Recently I spent a week ministering in the Gauteng province of South Africa (Johannesberg/Pretoria). In this post I offer five reflections on my time there to help American Christians pray and give more diligently to further the work God in Africa.

It’s not my intent to make sweeping generalizations about an entire continent; yet I can’t avoid some element of generality in what I write. The observations below are based on conversations with Christian leaders who are well-networked throughout sub-Saharan Africa and who keep a keen and prayerful eye on God’s work throughout the continent.

a large wall map of the African continent…

Africa is profoundly complex. Last week, I stood in a church office in Pretoria gazing at a large wall map of the African continent with my friend Tobie. “Just think about the complexity of this place,” he reasoned. “Over 50 countries. Over 2000 languages. Everything from Dutch-Reformed Christianity here in South Africa, to Muslim influence across the north, to Eastern Christianity in places like Ethiopia. The complexity of church-planting in Africa is almost overwhelming.” On one hand, everyone on the continent considers themselves an African; yet the differences between a Libyan, a Moroccan Berber, an Ethiopian, and an Afrikaner in Johannesburg are vast. Gospel work in Africa will require the willingness to enter into complexity.

(Southern) Africa is overwhelmingly warm to Christianity. “Christianity is the largest religion in sub-Saharan Africa,” observes the TGC-Africa website. But it’s not generally a healthy, gospel-rich Christianity. “The worst thing to happen to Africa… was TBN,” laments Pastor Tobie. In every town and village in Africa, satellite dishes lie perched on rooftops, streaming anemic teaching (and outright heresy) into almost every home. The work of evangelism in Africa is not converting the unchurched, but gospeling the ungospeled. People in general are warm toward God, Jesus, and the church… but apart from clear gospel teaching, they remain stuck in theologically insipid strains of “Christianity.”

Theological training is critical. Tobie asserts that much of the work in Africa comes down to equipping pastors with sound, gospel-rich resources. Many pastors have little training, and sources like TBN are all they know. Once they encounter good biblical theology and clear gospel teaching, they come alive with renewed vigor, and their churches experience revival. Pastors are longing for good training; they simply need access to it. Both residential forms of training (seminary, Bible college, church planting residencies) and non-residential forms of learning (books, websites, apps) will be vital to the work of gospel renewal in Africa.

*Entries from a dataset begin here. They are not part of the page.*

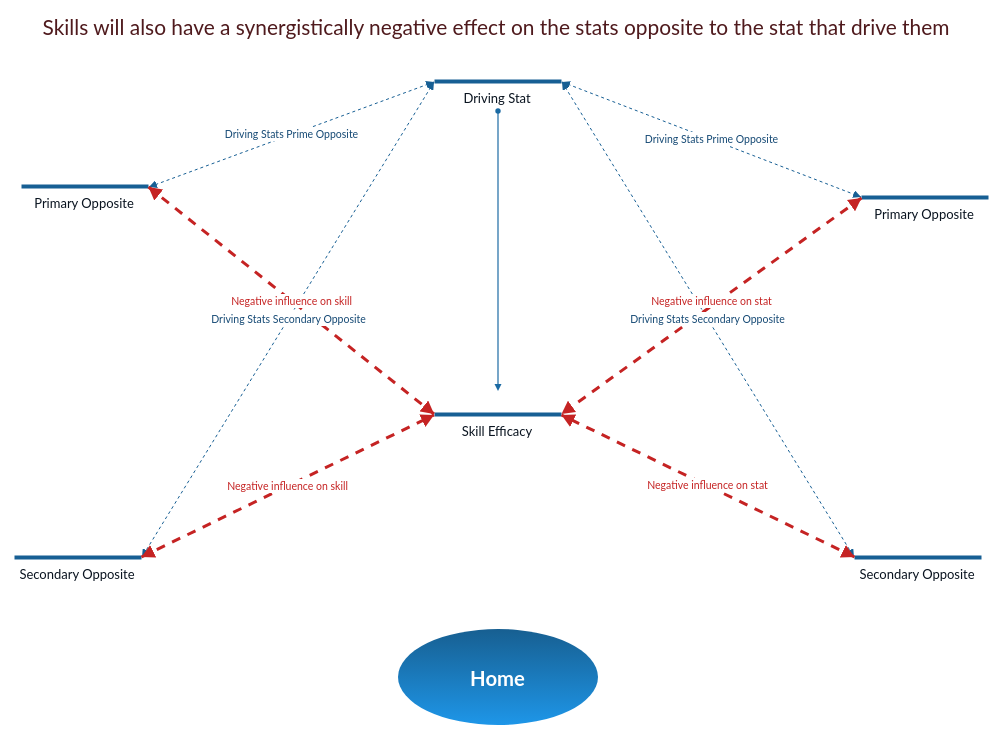
<!DOCTYPE html>
<html lang="en">
<head>
<meta charset="utf-8">
<title>Skill and stat influence diagram</title>
<style>
:root {
  --paper: #ffffff;
  --ink: #0a1420;
  --title: #4f1a1d;
  --blue: #175f94;
  --blue-drive: #1b6aa3;
  --blue-bright: #1e96e8;
  --blue-text: #164a75;
  --red: #c52323;
}
* { box-sizing: border-box; }
html, body { margin: 0; overflow: hidden; }
body { background: var(--paper); }
.diagram {
  position: relative;
  width: 1002px;
  height: 741px;
  overflow: hidden;
  background: var(--paper);
  color: var(--ink);
  font-family: Lato, Inter, sans-serif;
}
.title {
  position: absolute;
  left: 0;
  top: 14px;
  width: 992px;
  margin: 0;
  color: var(--title);
  font-size: 20.9px;
  font-weight: 400;
  line-height: 26px;
  text-align: center;
  white-space: nowrap;
}
.connectors {
  position: absolute;
  left: 0;
  top: 0;
  width: 1002px;
  height: 741px;
  fill: none;
}
.opposite { stroke: var(--blue); stroke-width: 1; stroke-dasharray: 3 3; }
.negative { stroke: var(--red); stroke-width: 3; stroke-dasharray: 9 8; }
.drive { stroke: var(--blue-drive); stroke-width: 1.2; }
.bars { stroke: var(--blue); stroke-width: 4; }
.tip-blue { fill: var(--blue); }
.tip-drive { fill: var(--blue-drive); }
.tip-red { fill: var(--red); }
.node {
  position: absolute;
  width: 128px;
  font-size: 13px;
  line-height: 16px;
  text-align: center;
  white-space: nowrap;
}
.driving { left: 433px; top: 90px; }
.skill { left: 433px; top: 423px; }
.primary-left { left: 20px; top: 195px; }
.primary-right { left: 860px; top: 206px; }
.secondary-left { left: 13px; top: 566px; }
.secondary-right { left: 853px; top: 566px; }
.label {
  position: absolute;
  transform: translate(-50%, -50%);
  padding: 0 1px;
  background: var(--paper);
  font-size: 10.5px;
  line-height: 14px;
  white-space: nowrap;
}
.label-blue { color: var(--blue-text); }
.label-red { color: var(--red); }
.prime-left { left: 291.5px; top: 134px; }
.prime-right { left: 711.5px; top: 139px; }
.second-left { left: 288.5px; top: 319px; }
.second-right { left: 707.5px; top: 319px; }
.upper-left { left: 291.5px; top: 301px; }
.upper-right { left: 711.5px; top: 301px; }
.lower-left { left: 287.5px; top: 486px; }
.lower-right { left: 707.5px; top: 485px; }
.home {
  position: absolute;
  left: 398px;
  top: 629px;
  width: 200px;
  height: 96px;
  display: flex;
  align-items: center;
  justify-content: center;
  padding: 2px 1px 0 0;
  border-radius: 50%;
  background: linear-gradient(#175f91, var(--blue-bright));
  color: var(--paper);
  font-size: 20.3px;
  font-weight: 700;
  text-decoration: none;
}
</style>
</head>
<body>
<main class="diagram">
  <h1 class="title">Skills will also have a synergistically negative effect on the stats opposite to the stat that drive them</h1>

  <svg class="connectors" viewBox="0 0 1002 741" aria-hidden="true">
    <defs>
      <marker id="arrow-blue" markerUnits="userSpaceOnUse" markerWidth="8" markerHeight="8" refX="8" refY="4" orient="auto-start-reverse">
        <polygon class="tip-blue" points="0,0 8,4 0,8"/>
      </marker>
      <marker id="arrow-red" markerUnits="userSpaceOnUse" markerWidth="14" markerHeight="14" refX="13" refY="7" orient="auto-start-reverse">
        <polygon class="tip-red" points="0,0 13,7 0,14"/>
      </marker>
    </defs>
    <g class="bars">
      <line x1="434.5" y1="81.5" x2="561.5" y2="81.5"/>
      <line x1="21.5" y1="186.5" x2="148.5" y2="186.5"/>
      <line x1="861.5" y1="197.5" x2="988.5" y2="197.5"/>
      <line x1="434.5" y1="414.5" x2="561.5" y2="414.5"/>
      <line x1="14.5" y1="557.5" x2="141.5" y2="557.5"/>
      <line x1="854.5" y1="557.5" x2="981.5" y2="557.5"/>
    </g>
    <g class="opposite">
      <line x1="434" y1="82" x2="149" y2="187" marker-start="url(#arrow-blue)" marker-end="url(#arrow-blue)"/>
      <line x1="562" y1="82" x2="861" y2="197" marker-start="url(#arrow-blue)" marker-end="url(#arrow-blue)"/>
      <line x1="434" y1="82" x2="142" y2="557" marker-start="url(#arrow-blue)" marker-end="url(#arrow-blue)"/>
      <line x1="562" y1="82" x2="854" y2="557" marker-start="url(#arrow-blue)" marker-end="url(#arrow-blue)"/>
    </g>
    <g class="negative">
      <line x1="148.5" y1="187" x2="434" y2="414" marker-start="url(#arrow-red)" marker-end="url(#arrow-red)"/>
      <line x1="861.5" y1="198" x2="561.5" y2="414" marker-start="url(#arrow-red)" marker-end="url(#arrow-red)"/>
      <line x1="141.5" y1="557" x2="434" y2="415" marker-start="url(#arrow-red)" marker-end="url(#arrow-red)"/>
      <line x1="854.5" y1="557" x2="561.5" y2="415" marker-start="url(#arrow-red)" marker-end="url(#arrow-red)"/>
    </g>
    <line class="drive" x1="498" y1="111" x2="498" y2="386"/>
    <circle class="tip-drive" cx="498" cy="111" r="2.7"/>
    <polygon class="tip-drive" points="494.5,384 501.5,384 498,391"/>
  </svg>

  <span class="label label-blue prime-left">Driving Stats Prime Opposite</span>
  <span class="label label-blue prime-right">Driving Stats Prime Opposite</span>
  <span class="label label-red upper-left">Negative influence on skill</span>
  <span class="label label-red upper-right">Negative influence on stat</span>
  <span class="label label-blue second-left">Driving Stats Secondary Opposite</span>
  <span class="label label-blue second-right">Driving Stats Secondary Opposite</span>
  <span class="label label-red lower-left">Negative influence on skill</span>
  <span class="label label-red lower-right">Negative influence on stat</span>

  <div class="node driving">Driving Stat</div>
  <div class="node primary-left">Primary Opposite</div>
  <div class="node primary-right">Primary Opposite</div>
  <div class="node skill">Skill Efficacy</div>
  <div class="node secondary-left">Secondary Opposite</div>
  <div class="node secondary-right">Secondary Opposite</div>

  <a class="home" href="#">Home</a>
</main>
</body>
</html>
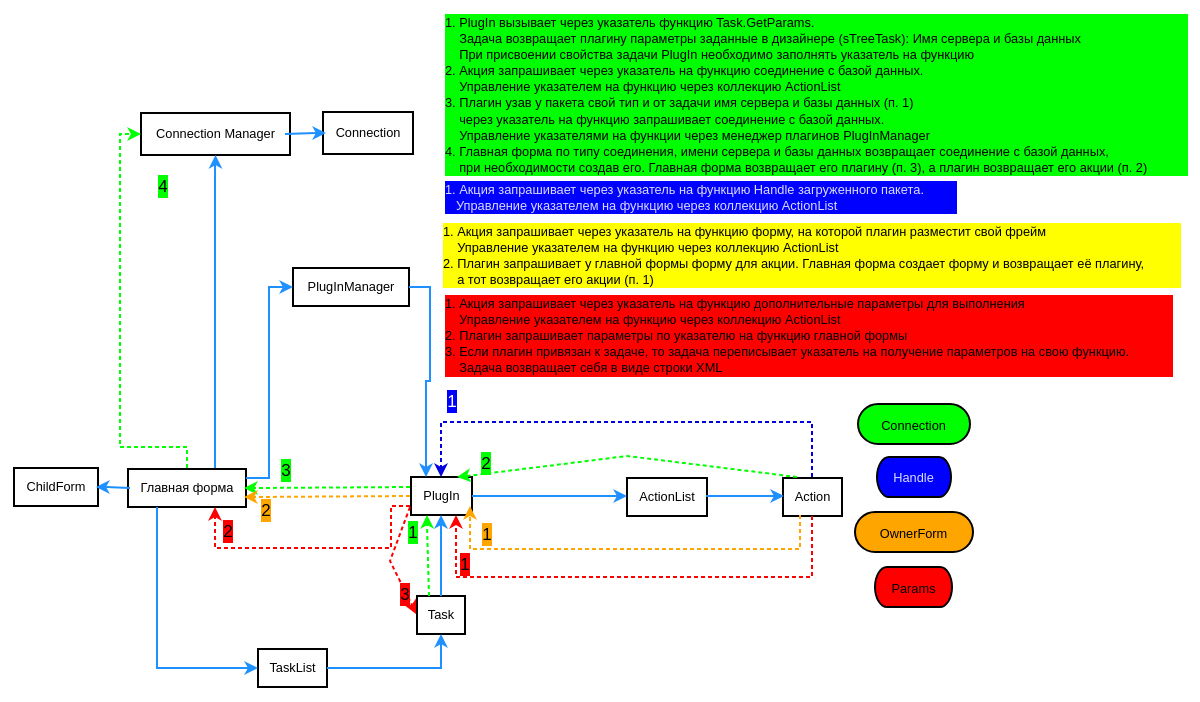
<!DOCTYPE html>
<html lang="ru">
<head>
<meta charset="utf-8">
<title>Схема связей плагинов</title>
<style>
:root {
  --ink: #000;
  --paper: #fff;
  --link: #1e90ff;
  --connection: #0f0;
  --handle: #00f;
  --handle-line: #0000e0;
  --owner: #ffa500;
  --owner-note: #ff0;
  --params: #f00;
  --on-handle: #dcdcff;
}
* { box-sizing: border-box; margin: 0; padding: 0; }
html, body { width: 1200px; height: 702px; overflow: hidden; background: var(--paper); }
body { position: relative; color: var(--ink); font: 12.8px/16.1px "Liberation Sans", Arial, sans-serif; }

/* Notes */
.notes { position: absolute; left: 443px; top: 14px; width: 745px; display: flex; flex-direction: column; align-items: flex-start; }
.note { --hang: 14.2px; margin-left: 2px; padding-top: 1px; white-space: nowrap; list-style: none; }
.note li { padding-left: var(--hang); text-indent: calc(-1 * var(--hang)); }
.note-connection { width: 743px; height: 162px; background: var(--connection); }
.note-handle { --hang: 11px; width: 512px; height: 33px; margin-top: 5px; background: var(--handle); color: var(--on-handle); }
.note-owner { width: 738px; height: 65px; margin: 9px 0 0; background: var(--owner-note); }
.note-params { width: 728px; height: 82px; margin-top: 7px; background: var(--params); }

/* Diagram nodes */
.node { position: absolute; left: var(--x); top: var(--y); width: var(--w); height: var(--h, 40px); display: flex; align-items: center; justify-content: center; padding-top: 1px; border: 2px solid var(--ink); background: var(--paper); white-space: nowrap; }

/* Connecting lines */
.lines { position: absolute; inset: 0; }
.lines path { fill: none; stroke: currentColor; stroke-width: 2; }
.lines use { fill: currentColor; }
.dashed path { stroke-dasharray: 4 3; }
.c-link { color: var(--link); }
.c-connection { color: var(--connection); }
.c-handle { color: var(--handle-line); }
.c-owner { color: var(--owner); }
.c-params { color: var(--params); }

/* Step numbers */
.step { position: absolute; left: var(--x); top: var(--y); width: 10px; height: 23px; font-size: 17px; line-height: 23px; text-align: center; }
.bg-connection { background: var(--connection); }
.bg-handle { background: var(--handle); color: var(--paper); }
.bg-owner { background: var(--owner); }
.bg-params { background: var(--params); }

/* Legend */
.legend { position: absolute; left: 853px; top: 403px; width: 121px; display: flex; flex-direction: column; align-items: center; gap: 13px; list-style: none; }
.legend li { height: 42px; display: flex; align-items: center; justify-content: center; padding-top: 4px; border: 2px solid var(--ink); border-radius: 21px; }
.legend .bg-connection { width: 114px; }
.legend .bg-handle { width: 76px; margin-top: -2px; padding-top: 2px; border-radius: 13px / 21px; color: var(--on-handle); }
.legend .bg-owner { width: 120px; }
.legend .bg-params { width: 79px; border-radius: 13px / 21px; }
</style>
</head>
<body>
<section class="notes">
  <ul class="note note-connection">
    <li>1. PlugIn вызывает через указатель функцию Task.GetParams.<br>Задача возвращает плагину параметры заданные в дизайнере (sTreeTask): Имя сервера и базы данных<br>При присвоении свойства задачи PlugIn необходимо заполнять указатель на функцию</li>
    <li>2. Акция запрашивает через указатель на функцию соединение с базой данных.<br>Управление указателем на функцию через коллекцию ActionList</li>
    <li>3. Плагин узав у пакета свой тип и от задачи имя сервера и базы данных (п. 1)<br>через указатель на функцию запрашивает соединение с базой данных.<br>Управление указателями на функции через менеджер плагинов PlugInManager</li>
    <li>4. Главная форма по типу соединения, имени сервера и базы данных возвращает соединение с базой данных,<br>при необходимости создав его. Главная форма возвращает его плагину (п. 3), а плагин возвращает его акции (п. 2)</li>
  </ul>
  <ul class="note note-handle">
    <li>1. Акция запрашивает через указатель на функцию Handle загруженного пакета.<br>Управление указателем на функцию через коллекцию ActionList</li>
  </ul>
  <ul class="note note-owner">
    <li>1. Акция запрашивает через указатель на функцию форму, на которой плагин разместит свой фрейм<br>Управление указателем на функцию через коллекцию ActionList</li>
    <li>2. Плагин запрашивает у главной формы форму для акции. Главная форма создает форму и возвращает её плагину,<br>а тот возвращает его акции (п. 1)</li>
  </ul>
  <ul class="note note-params">
    <li>1. Акция запрашивает через указатель на функцию дополнительные параметры для выполнения<br>Управление указателем на функцию через коллекцию ActionList</li>
    <li>2. Плагин запрашивает параметры по указателю на функцию главной формы</li>
    <li>3. Если плагин привязан к задаче, то задача переписывает указатель на получение параметров на свою функцию.<br>Задача возвращает себя в виде строки XML</li>
  </ul>
</section>

<main>
  <div class="node" style="--x:140px;--y:112px;--w:151px;--h:44px">Connection Manager</div>
  <div class="node" style="--x:322px;--y:111px;--w:92px;--h:44px">Connection</div>
  <div class="node" style="--x:292px;--y:267px;--w:118px">PlugInManager</div>
  <div class="node" style="--x:13px;--y:467px;--w:86px">ChildForm</div>
  <div class="node" style="--x:127px;--y:468px;--w:120px">Главная форма</div>
  <div class="node" style="--x:410px;--y:476px;--w:63px">PlugIn</div>
  <div class="node" style="--x:626px;--y:477px;--w:82px">ActionList</div>
  <div class="node" style="--x:782px;--y:477px;--w:61px">Action</div>
  <div class="node" style="--x:416px;--y:595px;--w:50px">Task</div>
  <div class="node" style="--x:257px;--y:648px;--w:71px">TaskList</div>

  <svg class="lines" width="1200" height="702" viewBox="0 0 1200 702" aria-hidden="true">
    <defs><path id="arrow" style="stroke:none;fill:inherit" d="M0 0L-14-7L-10 0L-14 7Z"/></defs>
    <g class="c-link">
      <path d="M285 134L316 133"/><use href="#arrow" transform="translate(326 133)"/>
      <path d="M215 468V165"/><use href="#arrow" transform="translate(215.5 155) rotate(-90)"/>
      <path d="M246 478H269V287H283"/><use href="#arrow" transform="translate(293 287)"/>
      <path d="M409 287H430V381H426V467"/><use href="#arrow" transform="translate(426 477) rotate(90)"/>
      <path d="M130 488L106 487"/><use href="#arrow" transform="translate(96 487) rotate(180)"/>
      <path d="M472 496H617"/><use href="#arrow" transform="translate(627 496)"/>
      <path d="M706 496H774"/><use href="#arrow" transform="translate(784 496)"/>
      <path d="M157 507V668H248"/><use href="#arrow" transform="translate(258 668)"/>
      <path d="M327 668H441V644"/><use href="#arrow" transform="translate(441 634) rotate(-90)"/>
      <path d="M441 596V525"/><use href="#arrow" transform="translate(441 515) rotate(-90)"/>
    </g>
    <g class="dashed c-connection">
      <path d="M187 468V447H120V134H131"/><use href="#arrow" transform="translate(141 134)"/>
      <path d="M410 487L254 488"/><use href="#arrow" transform="translate(244 488) rotate(180)"/>
      <path d="M429 596L427 525"/><use href="#arrow" transform="translate(427 515) rotate(-91)"/>
      <path d="M797 477L627 456L467 476"/><use href="#arrow" transform="translate(457 477) rotate(173)"/>
    </g>
    <g class="dashed c-owner">
      <path d="M410 496L254 497"/><use href="#arrow" transform="translate(244 497) rotate(180)"/>
      <path d="M800 515V549H470V516"/><use href="#arrow" transform="translate(470 506) rotate(-90)"/>
    </g>
    <g class="dashed c-handle">
      <path d="M812 477V422H441V467"/><use href="#arrow" transform="translate(441 477) rotate(90)"/>
    </g>
    <g class="dashed c-params">
      <path d="M410 506H391V548H215V517"/><use href="#arrow" transform="translate(215 507) rotate(-90)"/>
      <path d="M410 507L390 561L412 605"/><use href="#arrow" transform="translate(416 614) rotate(64)"/>
      <path d="M812 516V577H456V525"/><use href="#arrow" transform="translate(456 515) rotate(-90)"/>
    </g>
  </svg>

  <span class="step bg-connection" style="--x:158px;--y:175px">4</span>
  <span class="step bg-connection" style="--x:281px;--y:459px">3</span>
  <span class="step bg-connection" style="--x:481px;--y:452px">2</span>
  <span class="step bg-connection" style="--x:408px;--y:521px">1</span>
  <span class="step bg-handle" style="--x:447px;--y:390px">1</span>
  <span class="step bg-owner" style="--x:261px;--y:499px">2</span>
  <span class="step bg-owner" style="--x:482px;--y:523px">1</span>
  <span class="step bg-params" style="--x:223px;--y:520px">2</span>
  <span class="step bg-params" style="--x:460px;--y:553px">1</span>
  <span class="step bg-params" style="--x:400px;--y:583px">3</span>
</main>

<ul class="legend">
  <li class="bg-connection">Connection</li>
  <li class="bg-handle">Handle</li>
  <li class="bg-owner">OwnerForm</li>
  <li class="bg-params">Params</li>
</ul>
</body>
</html>
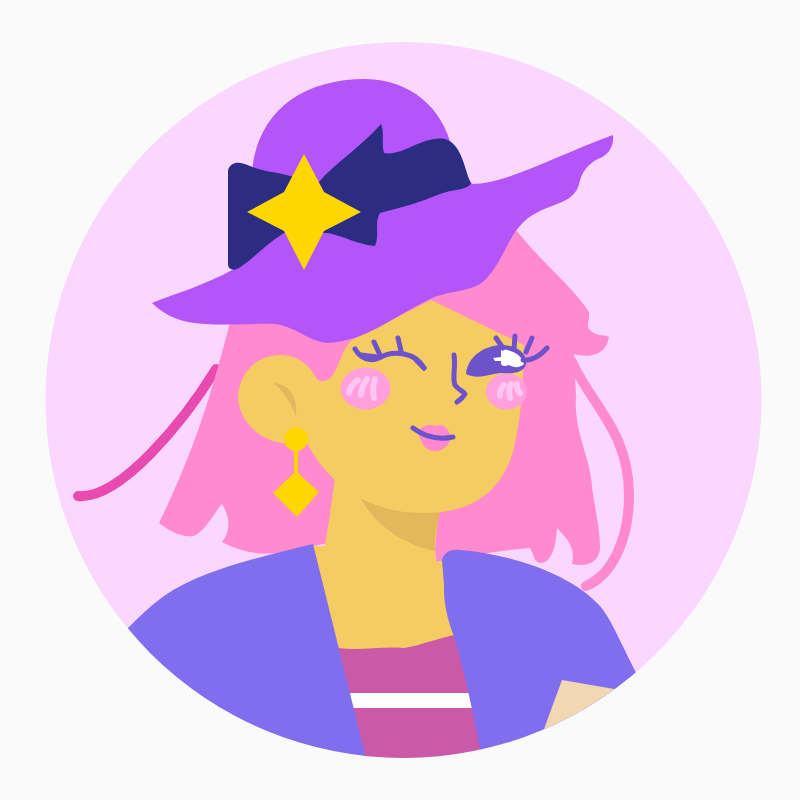
<!DOCTYPE html>
<html lang="en">
<head>
<meta charset="utf-8">
<title>Winking woman in a purple hat</title>
<style>
:root {
  --page: #fafafa;
  --backdrop: #fad7ff;
  --hair: #ff8acd;
  --strand: #e84bb0;
  --skin: #f5cc62;
  --skin-shade: #e3b85c;
  --hat: #b455fa;
  --ribbon: #2c2d82;
  --gold: #ffd700;
  --jacket: #806eef;
  --shirt: #ca5aa8;
  --stripe: #ffffff;
  --paper: #f1d7b2;
  --line: #6e52cc;
  --blush: #ff9fdc;
  --blush-mark: #ffc5f3;
  --lip: #ff88cf;
}
html, body { margin: 0; background: var(--page); overflow: hidden; }
svg { display: block; width: 800px; height: 800px; }
.backdrop { fill: var(--backdrop); }
.hair { fill: var(--hair); }
.strand { fill: none; stroke-width: 10; stroke-linecap: round; }
.strand-left { stroke: var(--strand); }
.strand-right { stroke: var(--hair); }
.skin { fill: var(--skin); }
.skin-shade { fill: var(--skin-shade); }
.hat { fill: var(--hat); }
.ribbon { fill: var(--ribbon); }
.gold { fill: var(--gold); }
.chain { stroke: var(--gold); stroke-width: 4; }
.jacket { fill: var(--jacket); }
.shirt { fill: var(--shirt); }
.stripe { fill: var(--stripe); }
.paper { fill: var(--paper); }
.line { fill: none; stroke: var(--line); stroke-width: 5; stroke-linecap: round; stroke-linejoin: round; }
.iris { fill: var(--line); }
.blush { fill: var(--blush); }
.blush-mark { fill: none; stroke: var(--blush-mark); stroke-width: 6; stroke-linecap: round; }
.lip { fill: var(--lip); }
</style>
</head>
<body>
<svg viewBox="0 0 800 800" role="img" aria-label="Winking woman with pink hair and a purple hat">
  <defs>
    <clipPath id="badge"><circle cx="403.500" cy="400" r="358"/></clipPath>
  </defs>
  <circle class="backdrop" cx="403.500" cy="400" r="358"/>

  <g clip-path="url(#badge)">
    <g id="hair">
      <path class="strand strand-left" d="M216 369C184 421 120 500 78 496"/>
      <path class="strand strand-right" d="M572 362C592 406 629 432 629 495C629 540 612 575 586 586"/>
      <path class="hair" d="M231 318C214 385 197 445 159 523C176 536 188 538 196 535C207 528 214 513 222 504C231 518 230 532 222 542C240 552 262 556 284 552L328 543L340 480L430 500L436 562C462 557 504 550 530 548C535 556 533 562 541 563C552 562 556 546 557 528C566 538 576 546 572 564C587 567 599 563 600 548C600 530 595 508 592 488C592 462 573 430 576 396L574 354C588 358 606 356 609 337C603 334 596 337 589 329C586 325 590 319 589 312C572 286 545 266 517 231L430 280Z"/>
    </g>

    <g id="neck">
      <path class="skin" d="M336 470C332 500 329 522 325 546L308 546L340 655L456 650L446 560L436 562C434 545 437 529 440 508Z"/>
      <path class="skin-shade" d="M360 498C390 513 416 515 440 510C437 524 434 537 435 551C403 545 376 525 360 498Z"/>
    </g>

    <g id="face">
      <path class="skin" d="M431 300L524 345C523 384 522 412 514 448C504 486 478 513 424 513C375 512 332 492 306 441C292 446 276 444 262 436C246 426 238 410 238 396C240 372 257 355 281 355C300 355 311 368 317 379C322 384 330 380 334 373C341 362 342 349 352 340Z"/>
      <path class="skin-shade" d="M273 383C289 384 298 396 296 416C290 401 284 392 273 383Z"/>
      <ellipse class="blush" cx="365.500" cy="388.500" rx="25" ry="21"/>
      <path class="blush-mark" d="M358 380Q350 386 349 393M367 379Q361 387 361 395M375 379Q372 388 374 398"/>
      <ellipse class="blush" cx="506.500" cy="391.500" rx="20.500" ry="18"/>
      <path class="blush-mark" d="M504 385Q499 391 500 396M511 384Q508 391 510 398M517 384Q516 389 520 393"/>
      <path class="line" d="M355 349C361 359 370 362 379 358C394 349 416 353 424 368M361 355L377 357M374 342L380 355M398 338L401 351"/>
      <path class="line" d="M416 360L424 368"/>
      <path class="iris" d="M466 374C468 356 484 346 501 345C517 345 527 353 526 364C524 373 513 374 501 373C489 374 478 380 466 374Z"/>
      <path class="stripe" d="M493 358L501 357L501 349C513 350 522 355 524 364C520 368 514 368 509 365C504 367 500 366 501 361L495 361Z"/>
      <path class="line" d="M523 360C532 361 540 356 547 348M496 338L503 348M515 336L514 349M532 338L526 352"/>
      <path class="line" d="M454 355C456 367 452 377 455 385C458 390 464 391 465 394C462 399 460 400 457 402"/>
      <path class="lip" d="M418 433C422 424 430 424 436 426C442 423 448 427 451 437C449 447 441 452 433 451C425 450 421 443 418 433Z"/>
      <path class="line" d="M413 428C425 437 439 440 453 437"/>
    </g>

    <g id="earring">
      <line class="chain" x1="296" y1="445" x2="296" y2="476"/>
      <circle class="gold" cx="296" cy="439" r="12"/>
      <polygon class="gold" points="296,471 319,492 297,517 273,493"/>
    </g>

    <g id="hat">
      <path class="hat" d="M252 172C257 112 302 79 365 79C412 80 442 108 452 148L472 184C506 184 553 157 613 135C614 146 609 155 598 159C586 165 582 173 579 184C575 202 553 204 538 212C509 226 507 256 487 278C474 293 452 289 430 299C393 317 364 342 327 343C308 341 298 328 276 324C246 323 216 327 188 322C174 319 162 313 152 303C177 293 203 286 234 269Z"/>
      <path class="ribbon" d="M228 170C231 161 240 161 250 166C266 173 280 172 296 178L318 183C337 161 361 147 381 124C385 133 381 142 384 153C402 157 423 135 445 139C462 144 464 168 471 184C464 191 453 189 440 194C421 202 400 208 380 213C374 223 380 234 375 246C359 245 346 237 328 233L284 233C266 244 253 259 239 268C234 271 228 270 228 264Z"/>
      <polygon class="gold" points="304,154 324,192 361,212 324,231 304,270 284,231 247,212 284,192"/>
    </g>

    <g id="clothes">
      <path class="shirt" d="M338 648C360 651 382 646 404 648C422 645 438 638 455 635L486 760L364 760Z"/>
      <polygon class="stripe" points="350,693 476,693 476,708 350,708"/>
      <path class="jacket" d="M313 544C260 557 202 570 164 596C150 606 138 618 126 630L120 770L369 770Z"/>
      <path class="jacket" d="M442 560C444 552 451 549 460 550C518 555 572 576 599 605C612 619 623 649 640 680L600 780L486 780C476 726 465 672 453 634C444 608 444 596 444 585Z"/>
      <polygon class="paper" points="562,680 620,690 620,740 540,740"/>
    </g>
  </g>
</svg>
</body>
</html>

Africa is graced with amazing leaders. During my time in Gauteng, I met dozens of young pastors-in-training from radically diverse backgrounds. Every one of them is hungry to be used by God. Both City to City Africa and TGC-Africa are examples of fruitful collaboration among theologically sound, Christ-loving pastors. Reformed, evangelical Christianity is on the rise. God is raising up gifted leaders across the continent to shape the future of the African church. If American Christians can help to encourage and resource these leaders, the prospects for gospel revival in Africa are incredibly bright.

Resources are key. The question American Christians must ask is: “How can we better resource the work of the gospel in Africa?” Church planters need funding – and often for prolonged seasons of time, as they work to build self-sustaining congregations. Church leaders need training materials. Network leaders need travel budgets to facilitate face-to-face collaboration. Average Christians need podcasts and websites to help them grow in their faith and deepen their theological understanding. We’ve already exported to Africa the worst theological virus to grow in the American petri dish: the prosperity gospel. Now, we who fear God and love the gospel have the chance to overcome that virus and strengthen the immune system of the global church for long-term health and viability. Let’s not miss the moment.